Leiden-based pharmaceutical company Janssen Vaccines has started testing a potential vaccine against the coronavirus in humans.

Earlier, the company thought it would be possible to start the so-called clinical test phase in September. However, the development of the vaccine has accelerated through a successful preclinical phase. The Dutch virologist Hanneke Schuitemaker (head of viral vaccines at Janssen) is leading this development.

Janssen & Johnson’s parent company, Johnson & Johnson, said last month that clinical trials would begin earlier “based on encouraging preclinical data and collaboration with authorities.”

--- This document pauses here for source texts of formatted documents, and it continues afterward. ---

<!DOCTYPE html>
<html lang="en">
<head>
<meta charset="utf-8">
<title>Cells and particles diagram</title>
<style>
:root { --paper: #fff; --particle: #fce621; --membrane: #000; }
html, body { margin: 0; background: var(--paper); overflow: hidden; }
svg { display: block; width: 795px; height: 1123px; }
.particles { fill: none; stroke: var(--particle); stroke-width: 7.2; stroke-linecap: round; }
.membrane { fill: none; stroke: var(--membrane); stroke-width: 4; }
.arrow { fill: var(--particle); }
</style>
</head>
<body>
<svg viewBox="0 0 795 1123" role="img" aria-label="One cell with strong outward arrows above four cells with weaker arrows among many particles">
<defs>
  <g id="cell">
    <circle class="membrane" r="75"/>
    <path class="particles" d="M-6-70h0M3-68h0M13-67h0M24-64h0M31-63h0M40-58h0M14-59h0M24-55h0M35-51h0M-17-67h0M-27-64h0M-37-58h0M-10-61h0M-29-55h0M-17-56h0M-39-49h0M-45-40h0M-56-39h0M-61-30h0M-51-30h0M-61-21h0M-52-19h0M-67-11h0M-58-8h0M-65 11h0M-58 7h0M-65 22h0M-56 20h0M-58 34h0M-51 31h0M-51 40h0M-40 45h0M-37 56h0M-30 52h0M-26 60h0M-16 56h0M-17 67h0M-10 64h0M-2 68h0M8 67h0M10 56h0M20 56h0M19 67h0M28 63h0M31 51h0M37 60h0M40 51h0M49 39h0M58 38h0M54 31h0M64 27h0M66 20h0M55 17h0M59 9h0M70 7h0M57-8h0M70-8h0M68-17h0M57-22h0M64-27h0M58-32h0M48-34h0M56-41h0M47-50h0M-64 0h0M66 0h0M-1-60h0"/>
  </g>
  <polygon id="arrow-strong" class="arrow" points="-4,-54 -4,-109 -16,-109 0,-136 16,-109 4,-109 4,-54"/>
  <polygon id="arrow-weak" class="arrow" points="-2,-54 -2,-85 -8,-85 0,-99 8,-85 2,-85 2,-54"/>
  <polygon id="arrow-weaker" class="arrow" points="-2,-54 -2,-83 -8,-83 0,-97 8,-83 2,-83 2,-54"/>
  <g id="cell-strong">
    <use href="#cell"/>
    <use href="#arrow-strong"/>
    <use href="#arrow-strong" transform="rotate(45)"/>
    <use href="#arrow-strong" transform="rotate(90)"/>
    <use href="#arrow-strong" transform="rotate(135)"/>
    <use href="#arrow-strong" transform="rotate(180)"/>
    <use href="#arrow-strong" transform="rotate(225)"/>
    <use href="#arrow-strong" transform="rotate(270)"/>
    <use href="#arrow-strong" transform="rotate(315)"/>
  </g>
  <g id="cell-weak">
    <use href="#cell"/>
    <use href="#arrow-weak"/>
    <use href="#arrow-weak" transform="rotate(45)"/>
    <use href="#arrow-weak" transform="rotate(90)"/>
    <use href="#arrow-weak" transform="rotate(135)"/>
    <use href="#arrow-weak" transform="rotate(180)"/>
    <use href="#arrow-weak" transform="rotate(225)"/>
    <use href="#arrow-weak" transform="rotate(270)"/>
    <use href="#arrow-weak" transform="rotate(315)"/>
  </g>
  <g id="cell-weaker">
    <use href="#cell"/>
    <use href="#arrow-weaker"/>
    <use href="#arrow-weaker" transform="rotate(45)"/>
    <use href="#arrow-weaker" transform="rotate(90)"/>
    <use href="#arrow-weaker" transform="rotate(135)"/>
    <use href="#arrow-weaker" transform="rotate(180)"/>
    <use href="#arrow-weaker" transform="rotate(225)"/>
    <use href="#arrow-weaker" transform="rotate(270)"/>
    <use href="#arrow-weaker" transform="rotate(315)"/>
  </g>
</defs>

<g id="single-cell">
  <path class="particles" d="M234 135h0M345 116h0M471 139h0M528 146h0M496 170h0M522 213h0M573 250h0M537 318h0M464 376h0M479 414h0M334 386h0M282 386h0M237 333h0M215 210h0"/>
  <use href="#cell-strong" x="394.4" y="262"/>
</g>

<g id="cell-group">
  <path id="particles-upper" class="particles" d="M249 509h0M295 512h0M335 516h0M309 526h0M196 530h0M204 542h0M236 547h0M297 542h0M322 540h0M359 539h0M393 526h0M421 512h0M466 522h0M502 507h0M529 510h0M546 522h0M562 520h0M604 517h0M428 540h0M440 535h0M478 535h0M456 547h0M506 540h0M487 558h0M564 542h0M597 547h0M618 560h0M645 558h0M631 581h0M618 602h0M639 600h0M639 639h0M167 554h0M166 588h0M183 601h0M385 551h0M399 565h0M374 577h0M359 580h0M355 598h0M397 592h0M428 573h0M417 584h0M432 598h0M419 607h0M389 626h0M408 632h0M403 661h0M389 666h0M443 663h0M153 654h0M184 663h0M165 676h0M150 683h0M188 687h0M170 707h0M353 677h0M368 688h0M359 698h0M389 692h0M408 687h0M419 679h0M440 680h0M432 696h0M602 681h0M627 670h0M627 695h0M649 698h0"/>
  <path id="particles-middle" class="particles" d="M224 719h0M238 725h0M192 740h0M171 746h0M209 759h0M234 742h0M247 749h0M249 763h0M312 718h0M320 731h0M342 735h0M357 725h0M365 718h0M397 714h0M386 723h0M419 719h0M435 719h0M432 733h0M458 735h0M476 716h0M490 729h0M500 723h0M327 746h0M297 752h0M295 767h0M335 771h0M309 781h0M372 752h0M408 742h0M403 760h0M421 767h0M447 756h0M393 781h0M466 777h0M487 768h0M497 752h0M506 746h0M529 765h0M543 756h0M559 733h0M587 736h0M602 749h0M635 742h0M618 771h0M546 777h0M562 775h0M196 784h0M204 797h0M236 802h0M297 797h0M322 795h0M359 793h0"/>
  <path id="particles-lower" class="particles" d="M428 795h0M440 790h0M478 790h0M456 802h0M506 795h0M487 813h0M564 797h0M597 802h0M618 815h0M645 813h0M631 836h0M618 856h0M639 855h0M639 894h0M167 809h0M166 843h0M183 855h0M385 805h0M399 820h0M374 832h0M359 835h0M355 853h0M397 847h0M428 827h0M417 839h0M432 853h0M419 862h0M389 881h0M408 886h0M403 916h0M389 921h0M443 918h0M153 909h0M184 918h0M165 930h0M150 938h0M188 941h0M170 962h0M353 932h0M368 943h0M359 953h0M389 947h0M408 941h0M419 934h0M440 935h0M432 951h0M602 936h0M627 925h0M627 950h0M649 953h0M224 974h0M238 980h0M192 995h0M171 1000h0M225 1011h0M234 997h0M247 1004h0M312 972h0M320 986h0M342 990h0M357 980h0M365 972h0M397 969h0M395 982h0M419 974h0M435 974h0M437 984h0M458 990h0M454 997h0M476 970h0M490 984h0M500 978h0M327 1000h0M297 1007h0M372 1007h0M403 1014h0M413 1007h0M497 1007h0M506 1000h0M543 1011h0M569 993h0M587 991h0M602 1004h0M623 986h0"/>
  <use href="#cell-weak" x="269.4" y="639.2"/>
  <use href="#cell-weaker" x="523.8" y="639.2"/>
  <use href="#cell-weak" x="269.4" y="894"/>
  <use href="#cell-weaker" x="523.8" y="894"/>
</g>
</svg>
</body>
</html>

The vaccine is initially being tested on 1045 healthy adults in the US and Belgium, ages 18 to 65.

‘Next phase in September’

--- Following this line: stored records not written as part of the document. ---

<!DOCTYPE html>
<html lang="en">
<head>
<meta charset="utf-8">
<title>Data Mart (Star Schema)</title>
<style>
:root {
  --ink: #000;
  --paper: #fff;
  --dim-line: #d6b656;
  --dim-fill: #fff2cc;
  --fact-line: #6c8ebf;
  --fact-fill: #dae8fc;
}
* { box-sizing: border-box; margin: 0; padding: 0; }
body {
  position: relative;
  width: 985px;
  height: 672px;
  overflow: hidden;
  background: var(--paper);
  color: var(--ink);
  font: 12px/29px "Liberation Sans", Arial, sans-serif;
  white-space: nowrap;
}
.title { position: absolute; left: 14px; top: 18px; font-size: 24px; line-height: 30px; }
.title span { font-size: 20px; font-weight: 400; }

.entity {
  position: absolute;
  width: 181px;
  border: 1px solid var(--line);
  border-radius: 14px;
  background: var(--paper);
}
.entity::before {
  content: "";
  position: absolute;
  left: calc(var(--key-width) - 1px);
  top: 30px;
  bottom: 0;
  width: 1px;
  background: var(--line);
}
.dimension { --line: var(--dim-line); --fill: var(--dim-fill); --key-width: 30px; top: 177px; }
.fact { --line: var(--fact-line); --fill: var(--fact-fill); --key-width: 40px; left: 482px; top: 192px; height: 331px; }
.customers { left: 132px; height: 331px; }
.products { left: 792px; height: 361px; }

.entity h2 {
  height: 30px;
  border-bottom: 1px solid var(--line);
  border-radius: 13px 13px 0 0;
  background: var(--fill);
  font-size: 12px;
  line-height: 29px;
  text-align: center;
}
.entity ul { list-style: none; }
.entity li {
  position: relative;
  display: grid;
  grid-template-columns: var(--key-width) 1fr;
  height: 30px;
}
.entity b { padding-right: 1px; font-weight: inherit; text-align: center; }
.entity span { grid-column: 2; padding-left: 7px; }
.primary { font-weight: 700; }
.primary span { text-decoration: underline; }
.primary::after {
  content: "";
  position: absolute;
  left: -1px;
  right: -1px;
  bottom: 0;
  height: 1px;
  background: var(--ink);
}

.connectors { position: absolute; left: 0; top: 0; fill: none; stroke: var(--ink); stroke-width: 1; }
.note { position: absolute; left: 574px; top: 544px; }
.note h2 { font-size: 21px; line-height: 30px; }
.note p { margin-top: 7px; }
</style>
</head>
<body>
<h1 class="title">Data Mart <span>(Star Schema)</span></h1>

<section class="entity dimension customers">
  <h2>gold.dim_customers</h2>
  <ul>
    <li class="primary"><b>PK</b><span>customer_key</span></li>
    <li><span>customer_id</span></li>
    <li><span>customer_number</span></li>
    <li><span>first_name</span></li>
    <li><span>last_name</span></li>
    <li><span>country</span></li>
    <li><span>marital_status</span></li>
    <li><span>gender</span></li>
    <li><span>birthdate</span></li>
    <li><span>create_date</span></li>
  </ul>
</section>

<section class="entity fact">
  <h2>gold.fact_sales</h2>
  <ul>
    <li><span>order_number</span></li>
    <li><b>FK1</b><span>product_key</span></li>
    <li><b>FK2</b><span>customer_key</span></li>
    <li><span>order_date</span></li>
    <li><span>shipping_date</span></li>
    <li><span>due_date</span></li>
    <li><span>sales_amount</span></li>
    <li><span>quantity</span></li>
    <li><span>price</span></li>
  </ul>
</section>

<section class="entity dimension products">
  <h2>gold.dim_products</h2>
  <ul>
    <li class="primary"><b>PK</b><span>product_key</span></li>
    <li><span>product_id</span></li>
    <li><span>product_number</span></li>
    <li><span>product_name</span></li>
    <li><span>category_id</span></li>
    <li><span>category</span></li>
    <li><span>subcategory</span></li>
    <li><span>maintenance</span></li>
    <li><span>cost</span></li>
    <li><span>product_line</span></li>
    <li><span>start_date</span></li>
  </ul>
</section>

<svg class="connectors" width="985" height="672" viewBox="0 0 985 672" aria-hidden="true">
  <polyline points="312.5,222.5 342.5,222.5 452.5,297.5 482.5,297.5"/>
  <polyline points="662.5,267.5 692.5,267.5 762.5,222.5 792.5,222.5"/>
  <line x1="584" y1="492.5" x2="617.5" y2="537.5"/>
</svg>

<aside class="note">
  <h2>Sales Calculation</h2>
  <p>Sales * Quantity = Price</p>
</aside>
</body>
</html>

The clinical phase mainly tests whether the vaccine is safe and what the possible side effects are. The actual effect of the vaccine will only be tested at a later stage, says Johan Van Hoof, head of Janssen’s vaccine program, to the Flemish broadcaster VRT.

“We hope to start that phase in September,” he says. “Then a lot more people will be recruited and then we’ll really see if the vaccine really protects against the virus, or if a serious illness caused by the virus occurs.”

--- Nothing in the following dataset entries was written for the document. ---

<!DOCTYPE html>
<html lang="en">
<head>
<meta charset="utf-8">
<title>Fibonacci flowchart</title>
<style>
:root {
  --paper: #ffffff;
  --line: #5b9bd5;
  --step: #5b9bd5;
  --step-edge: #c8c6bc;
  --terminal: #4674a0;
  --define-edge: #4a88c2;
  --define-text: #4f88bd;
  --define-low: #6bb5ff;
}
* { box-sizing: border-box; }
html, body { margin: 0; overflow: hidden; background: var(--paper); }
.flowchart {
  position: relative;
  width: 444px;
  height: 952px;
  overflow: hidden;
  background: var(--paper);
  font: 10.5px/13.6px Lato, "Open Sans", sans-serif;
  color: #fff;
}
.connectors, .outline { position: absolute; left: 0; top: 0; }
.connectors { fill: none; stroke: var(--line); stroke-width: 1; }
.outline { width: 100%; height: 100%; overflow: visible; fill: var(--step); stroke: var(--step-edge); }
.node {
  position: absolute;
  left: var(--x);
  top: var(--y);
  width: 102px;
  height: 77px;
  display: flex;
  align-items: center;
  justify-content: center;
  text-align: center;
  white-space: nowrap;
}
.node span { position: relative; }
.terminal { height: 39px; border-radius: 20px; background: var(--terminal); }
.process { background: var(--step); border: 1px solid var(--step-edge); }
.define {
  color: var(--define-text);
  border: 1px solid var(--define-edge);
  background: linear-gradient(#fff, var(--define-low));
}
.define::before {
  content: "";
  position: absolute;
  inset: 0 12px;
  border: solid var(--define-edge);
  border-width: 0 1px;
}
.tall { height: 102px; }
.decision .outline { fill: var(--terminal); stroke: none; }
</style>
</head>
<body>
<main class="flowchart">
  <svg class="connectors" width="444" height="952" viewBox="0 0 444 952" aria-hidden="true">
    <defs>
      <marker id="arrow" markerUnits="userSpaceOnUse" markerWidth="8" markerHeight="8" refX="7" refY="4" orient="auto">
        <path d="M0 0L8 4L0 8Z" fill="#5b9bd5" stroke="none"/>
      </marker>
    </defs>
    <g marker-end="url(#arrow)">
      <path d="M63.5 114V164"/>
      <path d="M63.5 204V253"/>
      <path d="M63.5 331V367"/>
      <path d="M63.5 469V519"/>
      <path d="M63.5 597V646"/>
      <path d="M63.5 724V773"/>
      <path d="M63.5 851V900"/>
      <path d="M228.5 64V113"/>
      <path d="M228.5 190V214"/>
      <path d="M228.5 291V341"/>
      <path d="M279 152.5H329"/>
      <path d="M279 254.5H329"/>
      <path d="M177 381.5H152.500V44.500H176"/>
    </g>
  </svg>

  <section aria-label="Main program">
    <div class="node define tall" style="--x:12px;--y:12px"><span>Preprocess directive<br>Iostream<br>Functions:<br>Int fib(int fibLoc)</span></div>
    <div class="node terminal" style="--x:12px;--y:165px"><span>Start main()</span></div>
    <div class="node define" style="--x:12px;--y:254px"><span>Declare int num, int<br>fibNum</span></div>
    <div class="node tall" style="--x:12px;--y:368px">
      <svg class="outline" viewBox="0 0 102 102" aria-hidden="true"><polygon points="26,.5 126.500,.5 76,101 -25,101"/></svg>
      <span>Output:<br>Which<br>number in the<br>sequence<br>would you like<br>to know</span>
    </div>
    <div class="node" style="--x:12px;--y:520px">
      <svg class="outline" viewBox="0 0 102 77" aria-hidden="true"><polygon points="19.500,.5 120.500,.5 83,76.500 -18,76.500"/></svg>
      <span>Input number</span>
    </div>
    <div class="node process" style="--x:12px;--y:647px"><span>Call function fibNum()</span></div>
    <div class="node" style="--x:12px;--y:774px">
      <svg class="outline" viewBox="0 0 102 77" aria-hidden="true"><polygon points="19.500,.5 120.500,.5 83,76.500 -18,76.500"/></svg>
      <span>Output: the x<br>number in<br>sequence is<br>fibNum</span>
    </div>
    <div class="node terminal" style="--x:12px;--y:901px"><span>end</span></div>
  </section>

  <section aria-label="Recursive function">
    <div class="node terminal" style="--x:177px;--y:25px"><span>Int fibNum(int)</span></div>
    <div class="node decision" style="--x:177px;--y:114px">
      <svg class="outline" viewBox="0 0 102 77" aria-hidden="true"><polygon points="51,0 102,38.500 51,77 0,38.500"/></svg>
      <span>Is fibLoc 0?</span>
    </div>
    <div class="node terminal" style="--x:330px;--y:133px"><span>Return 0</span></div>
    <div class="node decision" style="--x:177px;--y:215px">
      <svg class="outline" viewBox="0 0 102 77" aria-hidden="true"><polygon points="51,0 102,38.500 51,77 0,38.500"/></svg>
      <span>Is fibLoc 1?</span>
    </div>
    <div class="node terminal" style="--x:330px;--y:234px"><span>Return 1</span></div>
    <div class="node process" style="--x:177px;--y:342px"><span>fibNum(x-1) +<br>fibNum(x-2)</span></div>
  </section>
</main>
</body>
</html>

If those results are encouraging, the vaccine could be available in the first half of 2021.


At least 163 potential corona vaccines are currently in development worldwide. At least 23 of these are currently being tested in humans, the rest are still in the phase of laboratory tests and animal experiments.

The vaccines from the Jenner Institute in Oxford and a Chinese vaccine are the most advanced in development. The first test results of those candidate vaccines on humans were promising.